in the whale-hunting debate
They say the mammals have become so abundant since a worldwide moratorium on commercial whaling that they are threatening stocks of fish, including cod.
But the decision was attacked by the UK and US Governments, as well as animal welfare groups.
The International Fund for Animal Welfare (IFAW) says there is no scientific basis for the operation, and that Iceland cannot use science to camouflage its desire to resume commercial whaling.
In Britain, the Royal Society for the Prevention of Cruelty to Animals is stopping short of calling for a boycott of Icelandic products, but it is asking consumers to think twice before buying fish from the island.
Iceland's own tourism industry has joined in the criticism, fearing that the decision could damage the country's image, and threaten the increasingly popular whale-watching business.
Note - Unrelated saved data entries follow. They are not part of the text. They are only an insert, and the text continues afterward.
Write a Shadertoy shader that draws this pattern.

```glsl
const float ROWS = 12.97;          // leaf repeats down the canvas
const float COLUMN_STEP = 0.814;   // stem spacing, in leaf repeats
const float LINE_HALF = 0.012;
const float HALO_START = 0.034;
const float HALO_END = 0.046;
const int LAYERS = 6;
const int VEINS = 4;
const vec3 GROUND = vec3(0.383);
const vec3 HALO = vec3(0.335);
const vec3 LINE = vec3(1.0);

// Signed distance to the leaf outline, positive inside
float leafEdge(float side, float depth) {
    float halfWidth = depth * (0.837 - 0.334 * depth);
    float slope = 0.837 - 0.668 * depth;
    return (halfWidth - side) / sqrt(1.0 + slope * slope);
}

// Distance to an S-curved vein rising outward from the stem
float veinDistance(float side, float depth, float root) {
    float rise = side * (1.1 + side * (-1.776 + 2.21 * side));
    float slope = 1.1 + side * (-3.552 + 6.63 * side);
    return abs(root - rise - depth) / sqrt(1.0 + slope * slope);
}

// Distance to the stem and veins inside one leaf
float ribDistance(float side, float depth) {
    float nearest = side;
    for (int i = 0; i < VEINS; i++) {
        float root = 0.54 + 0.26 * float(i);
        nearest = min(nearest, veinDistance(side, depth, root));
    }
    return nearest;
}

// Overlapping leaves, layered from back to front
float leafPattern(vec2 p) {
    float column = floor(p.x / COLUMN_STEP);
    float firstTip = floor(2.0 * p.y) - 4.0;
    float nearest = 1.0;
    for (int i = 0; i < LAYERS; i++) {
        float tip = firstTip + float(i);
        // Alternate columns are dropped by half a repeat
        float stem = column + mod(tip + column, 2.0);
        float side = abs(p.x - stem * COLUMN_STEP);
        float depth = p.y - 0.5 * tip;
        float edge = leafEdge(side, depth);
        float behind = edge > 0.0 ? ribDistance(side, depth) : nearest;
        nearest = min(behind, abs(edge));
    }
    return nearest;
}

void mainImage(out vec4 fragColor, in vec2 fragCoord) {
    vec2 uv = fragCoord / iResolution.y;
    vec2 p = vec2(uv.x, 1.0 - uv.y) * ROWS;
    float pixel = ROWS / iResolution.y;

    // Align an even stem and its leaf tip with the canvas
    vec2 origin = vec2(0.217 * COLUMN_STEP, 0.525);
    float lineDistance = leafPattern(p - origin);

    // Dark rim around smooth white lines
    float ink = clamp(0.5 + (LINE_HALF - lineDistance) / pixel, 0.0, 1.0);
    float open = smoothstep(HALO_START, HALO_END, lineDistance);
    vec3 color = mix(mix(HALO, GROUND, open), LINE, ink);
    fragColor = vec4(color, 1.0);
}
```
“Norwegians do it, Russians do it, Japanese do it, Americans do it, why can't we?”
Gisli Vikingsson - Marine scientist
"Whaling is part of Iceland's past, and must remain so,"
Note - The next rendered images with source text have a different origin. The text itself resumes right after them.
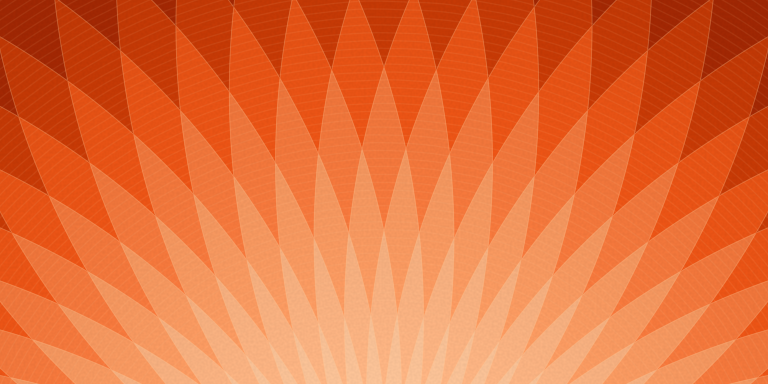
Write a Shadertoy shader that draws this background.

```glsl
const float PETALS = 60.0;
const float ARC_DIAMETER = 4.219;
const vec2 FAN_CENTRE = vec2(0.0, -0.479);
const vec3 EDGE_TINT = vec3(1.0, 0.78, 0.58);

// Colours of the diamond rings, from the inside out
const vec3 RING_COLOURS[8] = vec3[8](
    vec3(0.98, 0.76, 0.59), vec3(0.97, 0.69, 0.50),
    vec3(0.96, 0.59, 0.37), vec3(0.94, 0.46, 0.23),
    vec3(0.90, 0.32, 0.08), vec3(0.76, 0.22, 0.02),
    vec3(0.62, 0.15, 0.01), vec3(0.56, 0.13, 0.01));

vec3 ringColour(float ring) {
    float level = clamp(ring - 2.0, 0.0, 6.999);
    int inner = int(level);
    return mix(RING_COLOURS[inner], RING_COLOURS[inner + 1], fract(level));
}

// Floor with a smoothed step of the given half width
float softFloor(float x, float halfWidth) {
    float nearest = floor(x + 0.5);
    return nearest - 1.0 + smoothstep(-halfWidth, halfWidth, x - nearest);
}

float distanceToInteger(float x) {
    return abs(x - floor(x + 0.5));
}

float strokeMask(float dist, float halfWidth, float pixel) {
    return 1.0 - smoothstep(halfWidth - 0.5 * pixel, halfWidth + 0.5 * pixel, dist);
}

vec2 hashGradient(vec2 cell) {
    vec2 h = fract(cell * vec2(0.1031, 0.1137));
    h += dot(h, h.yx + 33.33);
    float angle = 6.28318 * fract((h.x + h.y) * h.x * 7.31);
    return vec2(cos(angle), sin(angle));
}

float gradientNoise(vec2 p) {
    vec2 cell = floor(p);
    vec2 f = p - cell;
    vec2 blend = f * f * f * (f * (f * 6.0 - 15.0) + 10.0);
    float a = dot(hashGradient(cell), f);
    float b = dot(hashGradient(cell + vec2(1, 0)), f - vec2(1, 0));
    float c = dot(hashGradient(cell + vec2(0, 1)), f - vec2(0, 1));
    float d = dot(hashGradient(cell + vec2(1, 1)), f - vec2(1, 1));
    return mix(mix(a, b, blend.x), mix(c, d, blend.x), blend.y);
}

// Fine concentric threads with a slight waver
float threads(float radius, vec2 p, float spacing, float pixel) {
    float waver = 0.12 * gradientNoise(p * 9.0);
    float dist = distanceToInteger(radius / spacing + waver) * spacing;
    return strokeMask(dist, 0.0016, 1.5 * pixel);
}

void mainImage(out vec4 fragColor, in vec2 fragCoord) {
    float pixel = 1.0 / iResolution.y;
    vec2 p = (fragCoord - vec2(0.5 * iResolution.x, 0.0)) * pixel;
    vec2 fromCentre = p - FAN_CENTRE;
    float radius = length(fromCentre);
    float petalAngle = 6.28318 / PETALS;

    // Two mirrored families of circular arcs through the fan centre
    float turn = atan(fromCentre.x, fromCentre.y) / petalAngle;
    float bend = asin(min(radius / ARC_DIAMETER, 0.99)) / petalAngle;
    vec2 arcs = vec2(turn + bend, turn - bend);
    float slope = ARC_DIAMETER / (petalAngle * radius
        * sqrt(max(ARC_DIAMETER * ARC_DIAMETER - radius * radius, 0.01)));

    // Diamond fill with a gentle outward shade
    float soft = min(0.7 * pixel * slope, 0.4);
    float ring = softFloor(arcs.x, soft) - softFloor(arcs.y, soft);
    vec3 colour = ringColour(ring);
    colour *= 1.0 - 0.025 * (2.0 * bend - ring);

    // Threads and paper grain
    colour = mix(colour, EDGE_TINT, 0.09 * threads(radius, p, 0.0205, pixel));
    colour *= 1.0 + 0.035 * gradientNoise(p * 150.0);

    // Pale outlines of the petals
    float rightEdge = strokeMask(distanceToInteger(arcs.x) / slope, 0.0014, pixel);
    float leftEdge = strokeMask(distanceToInteger(arcs.y) / slope, 0.0014, pixel);
    colour = mix(colour, EDGE_TINT, 0.26 * max(rightEdge, leftEdge));

    fragColor = vec4(clamp(colour, 0.0, 1.0), 1.0);
}
```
Greenpeace Executive Director Gerd Leipold said in a statement.
"While we don't expect to change everyone's minds, Greenpeace hopes that we are able to give many Icelanders the confidence to say no to whaling - forever."
Three ships were due to set sail from undisclosed locations over the coming days to avoid possible protests.
Iceland and the whale